Status: Least Concern
Range & Habitat
Tropical Rain forests of Guiana, Brazil, Columbia, Peru and Ecuador.
Reproduction & Growth
Mating pairs are monogamous and often pair for life. They commonly nest in holes of trees. A female lays 2-4 eggs and incubation is 27 days. The eggs are incubated solely by the female, while the male feeds her. The babies are born altricial, blind and helpless, and may stay in the nest for up to 3 1/2 months. They attain sexual maturity at 2-4 years.
In the Wild: Fruits, vegetables and seeds. In the Zoo: Large hookbill seed mix, fruits, vegetables, Harrison's Parrot Pellets.

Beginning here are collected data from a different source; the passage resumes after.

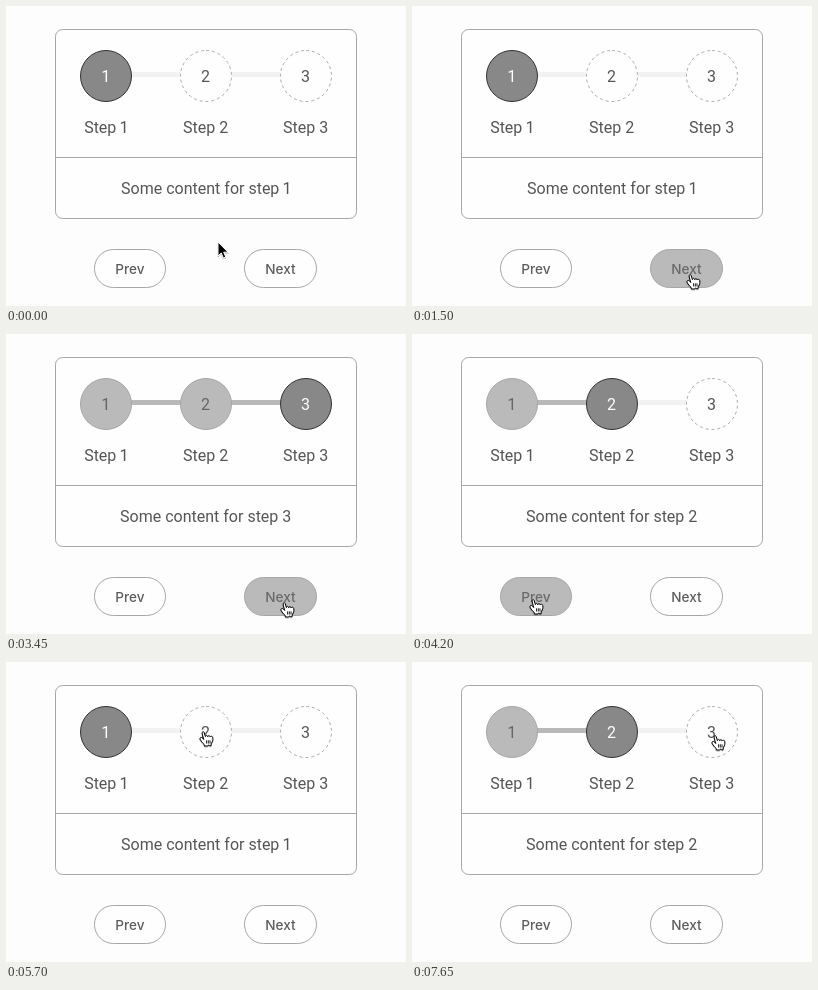
An HTML page that plays this animation: 400 by 300 pixels, repeating every 8000 ms.

```html
<!DOCTYPE html>
<html lang="en">
<head>
<meta charset="utf-8">
<title>Step wizard</title>
<style>
  html, body { margin: 0; width: 100%; height: 100%; overflow: hidden; background: #fdfdfd; }
  svg { display: block; width: 100%; height: 100%; }
  text { font: 16px Roboto, sans-serif; font-variant-numeric: proportional-nums; fill: #555; text-anchor: middle; }
  .card { fill: #fefefe; stroke: #a6a6a6; }
  .line { fill: #f2f2f2; }
  .line.done { fill: #b8b8b8; }
  .step circle { fill: #fefefe; stroke: #aaa; stroke-dasharray: 3 2.934; }
  .step.done circle { fill: #bababa; stroke: #a6a6a6; stroke-dasharray: none; }
  .step.done .number { fill: #666; }
  .step.active circle { fill: #888; stroke: #333; stroke-dasharray: none; }
  .step.active .number { fill: #fff; }
  .button rect { fill: #fefefe; stroke: #a6a6a6; }
  .button text { font: 500 13.6px Inter, sans-serif; fill: #5c5c5c; }
  .button.hover rect { fill: #bababa; }
  .button.hover text { fill: #696969; }
  #arrow, #hand { filter: drop-shadow(0 1px 0.7px #0004); }
</style>
</head>
<body>
<svg viewBox="0 0 400 300">
  <rect class="card" x="49.5" y="23.5" width="301" height="189" rx="7"/>
  <path class="card" d="M50 151.5H350"/>
  <g id="steps"></g>
  <text id="content" x="199.7" y="188"></text>
  <g id="buttons"></g>
  <path id="arrow" d="M2 1V15L5.2 12L7.4 17L9.8 16L7.7 11.2H12Z" fill="#000" stroke="#fff"/>
  <g id="hand" stroke="#000" stroke-linejoin="round">
    <path fill="#fff" d="M4.8 13.2C4 12 2.2 10.2 1.9 8.9C1.7 7.3 3.6 7.1 4.3 7.8L5.7 9.5L4.2 4C3.9 1.2 5.6 1 6.2 2.6L7.4 6.6C7.6 4.8 9.5 5 9.7 6.7C10.1 5.2 12 5.3 12.2 7C12.8 5.8 14.6 6 14.8 7.7C15 10 14.8 11.5 13.4 13.2L13 15.8H11.6L10.7 14.8L9.8 16H6.3V14.6Z"/>
    <path fill="none" stroke-width=".9" d="M8.6 10.3v3.2M10.3 10.3v3.2M12 10.3v3.2"/>
  </g>
</svg>
<script>
const LOOP = 8000;
const TICK = 150; // the pointer is redrawn at this interval
const HAND_FROM = 900;

const easeIn = p => p ** 4;
const easeOut = p => 1 - (1 - p) ** 3;
const easeInOut = p => p < 0.5 ? 4 * p ** 3 : 1 - 4 * (1 - p) ** 3;

const rest = { x: 210, y: 235 };
const moves = [
  { from: 600, to: 900, x: 208, y: 84, ease: easeIn },
  { from: 900, to: 1050, x: 286, y: 268, ease: easeOut },
  { from: 1050, to: 1200, x: 284, y: 282, ease: easeOut },
  { from: 1200, to: 1350, x: 273, y: 267, ease: easeOut },
  { from: 3450, to: 3750, x: 116, y: 264, ease: easeOut },
  { from: 5250, to: 5700, x: 192, y: 68, ease: easeOut },
  { from: 7050, to: 7500, x: 320, y: 74, ease: easeInOut },
  { from: 7500, to: 7650, x: 298, y: 72, ease: easeOut }
];

// Times at which the wizard goes one step on or back.
const forward = [2550, 3000, 6600];
const back = [4200, 5100];

const $ = id => document.getElementById(id);
const clamp = p => Math.min(1, Math.max(0, p));
const passed = (times, t) => times.filter(time => time <= t).length;

function add(parent, tag, attrs, label = "") {
  const el = document.createElementNS("http://www.w3.org/2000/svg", tag);
  for (const key in attrs) el.setAttribute(key, attrs[key]);
  el.textContent = label;
  return parent.appendChild(el);
}

const lines = [125, 225].map(x =>
  add($("steps"), "rect", { x, y: 66, width: 50, height: 5 }));

const steps = [1, 2, 3].map(n => {
  const x = n * 100;
  const group = add($("steps"), "g", {});
  add(group, "circle", { cx: x, cy: 70, r: 25.5, transform: `rotate(-90 ${x} 70)` });
  add(group, "text", { class: "number", x: x - 0.5, y: 76 }, n);
  add(group, "text", { x: x - 0.3, y: 127 }, "Step " + n);
  return group;
});

function addButton(name, x, width, from, to) {
  const group = add($("buttons"), "g", {});
  add(group, "rect", { x, y: 243.5, width, height: 38, rx: 19 });
  add(group, "text", { x: x + width / 2, y: 268 }, name);
  return { group, from, to };
}
const buttons = [
  addButton("Prev", 88.5, 71, 3600, 5400),
  addButton("Next", 238.5, 72, 1500, 3600)
];

function pointerAt(t) {
  const now = Math.floor(t / TICK) * TICK;
  return moves.reduce((pos, { from, to, x, y, ease }) => {
    const k = ease(clamp((now - from) / (to - from)));
    return { x: pos.x + (x - pos.x) * k, y: pos.y + (y - pos.y) * k };
  }, rest);
}

function draw(t) {
  const active = 1 + passed(forward, t) - passed(back, t);
  steps.forEach((group, i) => {
    const state = i + 1 < active ? "done" : i + 1 === active ? "active" : "";
    group.setAttribute("class", "step " + state);
  });
  lines.forEach((line, i) =>
    line.setAttribute("class", i + 1 < active ? "line done" : "line"));
  buttons.forEach(({ group, from, to }) =>
    group.setAttribute("class", t >= from && t < to ? "button hover" : "button"));
  $("content").textContent = "Some content for step " + active;

  const { x, y } = pointerAt(t);
  const isHand = t >= HAND_FROM;
  $("hand").setAttribute("visibility", isHand ? "visible" : "hidden");
  $("arrow").setAttribute("visibility", isHand ? "hidden" : "visible");
  $(isHand ? "hand" : "arrow").setAttribute(
    "transform", `translate(${Math.round(x)} ${Math.round(y)})`);
}

const start = performance.now();
function tick() {
  draw((performance.now() - start) % LOOP);
  requestAnimationFrame(tick);
}
tick();
</script>
</body>
</html>
```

Black Headed Caiques have a very strong, hooked bill and flexible tongue to open nuts as well as preen. The bill acts as a third foot to help the bird climb. They have two back toes and two front toes to use for perching and for holding and manipulating food. When a potential predator is near, the flock falls silent and then all at once takes off with a loud and confusing array of color and noise; this often will startle a predator and save the parrots from danger. As a whole, parrots are a successful species, although that is changing because of tropical deforestation and the black market pet trade.